§ **What you will do**
Examine the records and identify each line that includes the string "width". Copy those lines.

§ **Data supplied**
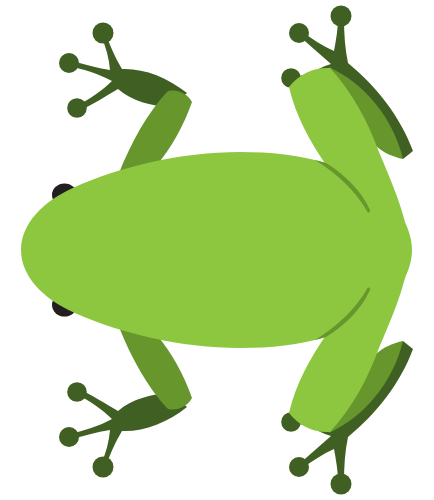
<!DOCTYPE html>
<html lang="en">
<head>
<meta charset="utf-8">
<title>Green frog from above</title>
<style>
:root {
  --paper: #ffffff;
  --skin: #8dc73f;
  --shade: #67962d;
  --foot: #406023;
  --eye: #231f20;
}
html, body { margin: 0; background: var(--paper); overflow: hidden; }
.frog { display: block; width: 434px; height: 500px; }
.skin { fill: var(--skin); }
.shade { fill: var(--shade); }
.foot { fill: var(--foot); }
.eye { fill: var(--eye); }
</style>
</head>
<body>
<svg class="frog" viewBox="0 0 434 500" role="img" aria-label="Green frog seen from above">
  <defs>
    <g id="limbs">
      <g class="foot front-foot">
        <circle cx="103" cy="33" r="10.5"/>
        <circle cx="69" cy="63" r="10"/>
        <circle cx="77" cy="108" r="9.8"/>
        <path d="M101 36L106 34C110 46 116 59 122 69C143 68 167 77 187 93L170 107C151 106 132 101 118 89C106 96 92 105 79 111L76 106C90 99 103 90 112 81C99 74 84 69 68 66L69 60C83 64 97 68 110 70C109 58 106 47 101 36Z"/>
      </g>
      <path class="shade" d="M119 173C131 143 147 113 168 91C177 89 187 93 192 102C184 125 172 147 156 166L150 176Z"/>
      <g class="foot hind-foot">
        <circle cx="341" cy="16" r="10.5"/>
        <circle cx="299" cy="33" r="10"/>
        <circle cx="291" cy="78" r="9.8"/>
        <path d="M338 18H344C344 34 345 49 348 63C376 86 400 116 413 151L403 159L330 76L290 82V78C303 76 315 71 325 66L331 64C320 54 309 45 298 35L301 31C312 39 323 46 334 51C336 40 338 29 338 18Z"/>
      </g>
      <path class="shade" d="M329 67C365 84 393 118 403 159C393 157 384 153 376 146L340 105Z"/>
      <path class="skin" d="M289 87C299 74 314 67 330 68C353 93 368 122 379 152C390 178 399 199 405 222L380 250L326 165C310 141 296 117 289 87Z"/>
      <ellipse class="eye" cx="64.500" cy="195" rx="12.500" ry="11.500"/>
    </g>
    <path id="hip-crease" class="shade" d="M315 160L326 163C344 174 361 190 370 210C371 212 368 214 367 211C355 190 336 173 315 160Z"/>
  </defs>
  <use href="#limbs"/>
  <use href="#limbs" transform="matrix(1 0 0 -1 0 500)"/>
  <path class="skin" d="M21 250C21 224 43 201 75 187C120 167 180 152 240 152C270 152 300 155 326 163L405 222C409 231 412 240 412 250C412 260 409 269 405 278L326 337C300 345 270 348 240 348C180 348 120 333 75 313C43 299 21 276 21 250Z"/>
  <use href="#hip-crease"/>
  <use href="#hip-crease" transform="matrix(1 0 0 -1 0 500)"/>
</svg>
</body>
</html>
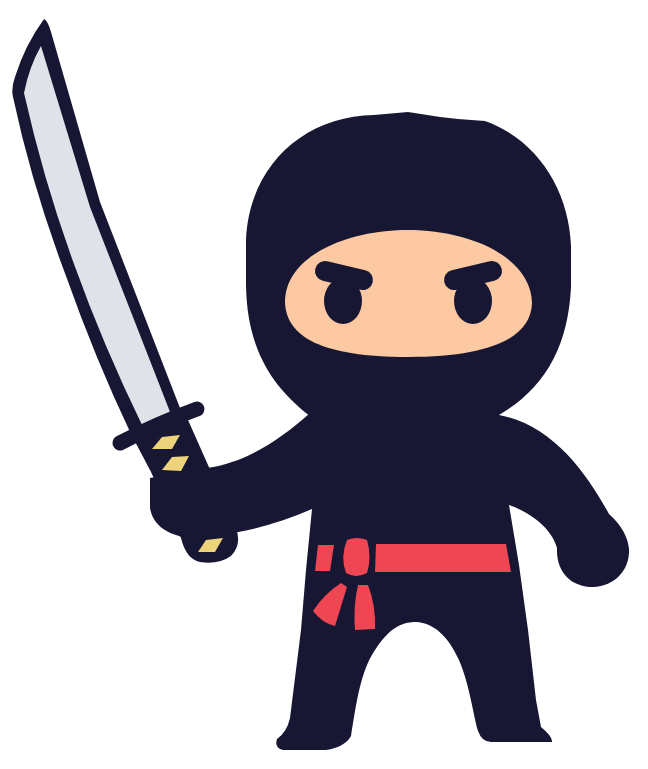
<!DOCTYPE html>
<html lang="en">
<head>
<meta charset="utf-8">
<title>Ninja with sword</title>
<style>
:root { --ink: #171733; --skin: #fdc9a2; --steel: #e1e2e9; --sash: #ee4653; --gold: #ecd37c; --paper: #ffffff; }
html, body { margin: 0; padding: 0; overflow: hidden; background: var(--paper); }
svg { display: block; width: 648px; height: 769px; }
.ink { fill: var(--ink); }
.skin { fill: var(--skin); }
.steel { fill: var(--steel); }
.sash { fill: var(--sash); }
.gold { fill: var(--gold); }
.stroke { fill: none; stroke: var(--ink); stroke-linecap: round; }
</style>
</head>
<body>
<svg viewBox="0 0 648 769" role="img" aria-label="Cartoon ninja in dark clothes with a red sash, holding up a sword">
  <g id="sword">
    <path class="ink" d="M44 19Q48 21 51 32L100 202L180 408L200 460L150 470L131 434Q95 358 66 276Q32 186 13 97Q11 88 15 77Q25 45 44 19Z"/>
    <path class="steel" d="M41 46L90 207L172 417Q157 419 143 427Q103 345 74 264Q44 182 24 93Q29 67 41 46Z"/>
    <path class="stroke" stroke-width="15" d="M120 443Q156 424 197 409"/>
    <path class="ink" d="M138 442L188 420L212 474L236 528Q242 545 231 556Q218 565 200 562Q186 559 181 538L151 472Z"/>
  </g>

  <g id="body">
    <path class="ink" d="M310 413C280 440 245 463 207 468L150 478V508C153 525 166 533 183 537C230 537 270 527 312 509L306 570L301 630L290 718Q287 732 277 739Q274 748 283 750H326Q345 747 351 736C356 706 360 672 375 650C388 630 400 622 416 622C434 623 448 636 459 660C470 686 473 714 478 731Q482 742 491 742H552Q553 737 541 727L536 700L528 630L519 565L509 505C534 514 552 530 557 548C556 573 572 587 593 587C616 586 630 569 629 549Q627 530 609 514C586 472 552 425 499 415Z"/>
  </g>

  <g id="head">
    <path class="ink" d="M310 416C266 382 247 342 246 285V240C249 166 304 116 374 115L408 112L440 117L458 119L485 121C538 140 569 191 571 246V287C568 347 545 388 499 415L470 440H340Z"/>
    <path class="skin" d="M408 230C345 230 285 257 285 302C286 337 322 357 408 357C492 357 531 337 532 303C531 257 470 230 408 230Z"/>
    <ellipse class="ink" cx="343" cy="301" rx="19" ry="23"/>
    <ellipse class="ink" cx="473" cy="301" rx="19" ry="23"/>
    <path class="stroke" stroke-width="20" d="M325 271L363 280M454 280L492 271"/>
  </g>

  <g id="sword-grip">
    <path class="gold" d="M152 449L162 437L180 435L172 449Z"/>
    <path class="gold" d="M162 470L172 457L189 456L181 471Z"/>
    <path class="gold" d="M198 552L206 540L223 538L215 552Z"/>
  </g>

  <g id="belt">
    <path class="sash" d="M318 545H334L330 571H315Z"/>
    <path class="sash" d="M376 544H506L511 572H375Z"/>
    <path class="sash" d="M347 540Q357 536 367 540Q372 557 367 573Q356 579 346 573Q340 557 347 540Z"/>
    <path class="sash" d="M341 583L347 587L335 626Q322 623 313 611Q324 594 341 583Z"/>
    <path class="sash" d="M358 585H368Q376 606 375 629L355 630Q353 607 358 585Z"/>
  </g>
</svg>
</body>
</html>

§ **Result of this task**
.frog { display: block; width: 434px; height: 500px; }
svg { display: block; width: 648px; height: 769px; }
    <path class="stroke" stroke-width="15" d="M120 443Q156 424 197 409"/>
    <path class="stroke" stroke-width="20" d="M325 271L363 280M454 280L492 271"/>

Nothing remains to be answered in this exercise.